Nicolas Holiber works in the middle of unwanted pieces of wood and thrown away shipping pallets. He also recycles feathers, nails and found objetcs. In his Brooklyn based studio, he creates instinctively from this magical chaos. The result is expressive, colorful mixed media sculptures representing portraits and busts of kings. One of the most emblematic ones, Goliath; from the famous tale David and Goliath is currently installed at Tribeca Park, in the heart of New York.
The sculptures come alive after being assembled, destructed and rebuilt. The process is the same each time, no exceptions. Nicolas Holiber creates from doing; with the intent of building beautiful things from a mess. Give him trash, reclaimed wood and a couple of nails and he will be able to come up with a bold, vibrant and stimulating piece of art. He will only be satisfied when he can look at the piece over and over without feeling the urge to retouch it. But beware, beautiful and finished doesn’t mean perfect. He doesn’t want anything to look too figurative. His work has to feel new and exciting. Otherwise, It just doesn’t work for him.
Until recently, the artist used to create for his own pleasure. He still does but he now shares his work by teaching sculpting classes, attending residencies (the next one is scheduled for Spring 2016 at Governor’s Island) and showing his work to the art scene.
Nicolas Holiber’s Goliath is at Tribeca Park, New York City until July 2015.
French muralist Seth Globepainter paints large, expansive scenes of people on the cusp of going some place else. The fantastical compositions feature young men and women whose heads are often in the proverbial clouds. Their bodies are obscured and half-hidden in another mysterious dimension that’s as easy to access as lifting a curtain.
These murals read as dreamscapes where the surreal and impossible happens. Everything is beautiful, nothing appears to hurt, and the color of the rainbow surrounds us wherever we go.
With their backs and side turned away from the viewer, it’s clear that Globepainter’s characters aren’t concerned about us. They’d rather make it to their next big adventure, or at least find out what’s behind that curtain. This creates a lot of intrigue, and we are founding asking questions about where they are going or what they’re leaving behind.
For years Mark Dean Veca has been painstakingly painting ornate and intricate patterns on canvases as well as walls across the US. Using a mix of references that run the gamut from 60’s psychedelic art to 90’s graffiti, Veca has managed to create an alternate world where his signature technique takes 2-D graphics and breathes new life into them.
Primarily known as a painter, Veca doesn’t hold himself to only paint and brush. For over a decade he has collaborated with some of the best brands in the world creating iconic apparel and product illustrations for the likes of Nike, Lucasfilms and Burton; so it should come as no surprise that he recently teamed up with curated online marketplace RARE to create a new signature line of apparel featuring the imagery that he has become known for.
Veca’s first collection of apparel with RARE includes bold color ways and patterns covering every square inch of the garments.
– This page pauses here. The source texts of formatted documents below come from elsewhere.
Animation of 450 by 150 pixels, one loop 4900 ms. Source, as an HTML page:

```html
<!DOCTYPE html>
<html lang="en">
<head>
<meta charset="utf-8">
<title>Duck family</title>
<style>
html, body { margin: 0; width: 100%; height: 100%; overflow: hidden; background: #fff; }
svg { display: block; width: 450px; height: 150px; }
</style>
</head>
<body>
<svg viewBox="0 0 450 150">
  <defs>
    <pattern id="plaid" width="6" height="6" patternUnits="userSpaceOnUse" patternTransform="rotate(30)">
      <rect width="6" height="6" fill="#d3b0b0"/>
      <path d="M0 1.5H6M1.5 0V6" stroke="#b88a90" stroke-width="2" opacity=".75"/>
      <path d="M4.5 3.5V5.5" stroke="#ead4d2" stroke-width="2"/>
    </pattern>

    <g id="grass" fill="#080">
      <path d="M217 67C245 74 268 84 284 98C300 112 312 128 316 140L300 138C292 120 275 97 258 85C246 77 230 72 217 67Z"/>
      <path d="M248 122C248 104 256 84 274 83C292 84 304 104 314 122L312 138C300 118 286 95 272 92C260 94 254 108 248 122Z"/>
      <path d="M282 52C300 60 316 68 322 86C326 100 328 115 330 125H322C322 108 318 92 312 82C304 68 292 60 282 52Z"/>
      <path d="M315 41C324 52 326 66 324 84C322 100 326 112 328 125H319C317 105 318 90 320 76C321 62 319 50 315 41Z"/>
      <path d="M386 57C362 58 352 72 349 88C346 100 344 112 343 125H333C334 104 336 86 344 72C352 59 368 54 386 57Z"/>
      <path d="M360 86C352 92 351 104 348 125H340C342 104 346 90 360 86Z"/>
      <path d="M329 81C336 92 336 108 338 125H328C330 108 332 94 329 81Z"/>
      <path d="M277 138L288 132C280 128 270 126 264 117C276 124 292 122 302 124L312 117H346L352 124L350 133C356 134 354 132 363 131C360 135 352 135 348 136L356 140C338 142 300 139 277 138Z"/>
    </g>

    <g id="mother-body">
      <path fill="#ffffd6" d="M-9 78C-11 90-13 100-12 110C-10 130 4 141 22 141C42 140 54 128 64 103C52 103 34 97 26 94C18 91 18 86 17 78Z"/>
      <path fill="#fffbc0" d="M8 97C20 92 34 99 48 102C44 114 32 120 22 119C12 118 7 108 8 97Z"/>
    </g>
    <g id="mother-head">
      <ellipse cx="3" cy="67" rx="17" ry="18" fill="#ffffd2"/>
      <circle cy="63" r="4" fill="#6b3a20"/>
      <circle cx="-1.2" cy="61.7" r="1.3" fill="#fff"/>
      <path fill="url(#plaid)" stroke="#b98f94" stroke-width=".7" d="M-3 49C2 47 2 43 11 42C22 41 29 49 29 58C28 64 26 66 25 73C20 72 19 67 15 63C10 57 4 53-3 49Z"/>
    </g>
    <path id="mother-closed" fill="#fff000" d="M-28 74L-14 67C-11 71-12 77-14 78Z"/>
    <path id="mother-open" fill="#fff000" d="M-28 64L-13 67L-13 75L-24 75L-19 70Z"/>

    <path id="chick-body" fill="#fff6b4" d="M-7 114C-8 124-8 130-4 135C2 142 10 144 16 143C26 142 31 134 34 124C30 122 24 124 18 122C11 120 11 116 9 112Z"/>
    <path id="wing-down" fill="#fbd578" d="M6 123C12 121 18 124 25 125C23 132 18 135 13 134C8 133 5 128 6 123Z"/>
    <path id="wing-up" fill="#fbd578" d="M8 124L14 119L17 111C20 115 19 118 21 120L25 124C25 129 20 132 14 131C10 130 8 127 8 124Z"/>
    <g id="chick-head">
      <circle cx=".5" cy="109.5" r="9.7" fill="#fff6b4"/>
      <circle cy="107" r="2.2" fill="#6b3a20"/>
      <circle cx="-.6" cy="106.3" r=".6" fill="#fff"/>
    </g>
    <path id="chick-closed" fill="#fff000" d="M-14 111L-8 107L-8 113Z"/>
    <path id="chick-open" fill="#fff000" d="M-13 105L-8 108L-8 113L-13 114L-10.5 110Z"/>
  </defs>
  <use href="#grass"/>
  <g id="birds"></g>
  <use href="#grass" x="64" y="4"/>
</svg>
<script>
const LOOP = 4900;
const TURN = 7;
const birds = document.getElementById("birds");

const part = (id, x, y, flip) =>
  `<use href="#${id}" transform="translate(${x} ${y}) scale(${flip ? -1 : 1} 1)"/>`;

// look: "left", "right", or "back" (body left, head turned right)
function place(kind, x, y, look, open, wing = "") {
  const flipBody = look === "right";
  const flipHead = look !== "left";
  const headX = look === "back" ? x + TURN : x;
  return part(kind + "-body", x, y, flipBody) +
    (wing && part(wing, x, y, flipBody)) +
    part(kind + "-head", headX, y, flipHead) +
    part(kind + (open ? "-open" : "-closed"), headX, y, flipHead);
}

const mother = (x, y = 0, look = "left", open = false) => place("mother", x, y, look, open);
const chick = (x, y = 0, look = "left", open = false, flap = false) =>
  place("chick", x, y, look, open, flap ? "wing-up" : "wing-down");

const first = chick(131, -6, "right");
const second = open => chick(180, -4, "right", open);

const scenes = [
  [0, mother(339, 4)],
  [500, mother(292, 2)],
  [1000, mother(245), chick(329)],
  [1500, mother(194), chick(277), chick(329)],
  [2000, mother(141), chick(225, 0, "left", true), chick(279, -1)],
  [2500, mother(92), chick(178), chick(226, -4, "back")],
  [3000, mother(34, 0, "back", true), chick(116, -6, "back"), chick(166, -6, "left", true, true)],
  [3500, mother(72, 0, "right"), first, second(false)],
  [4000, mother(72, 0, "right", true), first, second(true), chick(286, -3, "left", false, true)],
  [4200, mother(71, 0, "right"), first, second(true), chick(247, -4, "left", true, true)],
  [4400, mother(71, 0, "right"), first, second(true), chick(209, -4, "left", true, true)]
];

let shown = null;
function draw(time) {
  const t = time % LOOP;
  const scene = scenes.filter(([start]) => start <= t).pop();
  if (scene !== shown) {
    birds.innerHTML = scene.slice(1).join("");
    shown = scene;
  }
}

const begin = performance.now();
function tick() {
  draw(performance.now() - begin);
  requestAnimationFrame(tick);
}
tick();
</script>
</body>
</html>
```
You can get patriotic with the Godsmith , Flag II, and Merica II tees. If bending your mind is your thing you can toss on Veca’s The Duke shirt which takes inspiration from Fear And Loathing In Las Vegas. Last but not least lets not forget everyones favorite theme, Money! Ladies can look fresh in the Red Leg$ leggings while the guys can spread the wealth with the Monopoly inspired Penny Bag backpack that has room for all your cash as well as your laptop!
Check out the complete collection on Mark’s RARE shop and learn more about Mark Dean Veca’s artwork and clothing by watching the above video.
Raphael Hefti, an artist interested in the factory-like production and performative qualities of art making, puts a twist on ‘land/earth art’ by using sand, iron oxide, aluminum and a 19th century welding process on an enclosed gallery space in London.
His works blur the boundaries between natural/industrial, as he shows new ways of considering the artwork outside of already established narratives, in this case, setting up a foundry (a factory that produces metal castings) in a gallery space, and/or creating a natural process in an industrialized way/setting.
‘Quick Fix Remix’, a performance and exhibition, demonstrates the artist working with the process of ‘thermic welding’, a 19th century industrial process originally devised to weld steel train tracks together. The sand underneath the artist’s feet is composed of iron oxide and aluminum. With the help of both the portable casting vessel (located towards the back of the gallery space) and the artist’s physical labor, the sandy landscape is transformed into an improvised metal casting factory. (via mousse magazine)
“For me the idea of performance is related intimately to the idea of production. Often the situation I work in has its own sense of choreography – from the dunes of a beach to the machinery of a factory floor.”
When I think of Detroit I think of decaying buildings and poverty but this insightful documentary by Palladium Boots (Hosted by Johnny Knoxville) has given me new hope and enthusiasm about Detroit. Follow Knoxville on this 4 part documentary through the city and meet the people who are working to bring creativity and excitement to this once great city. Watch part 2-4 after the jump.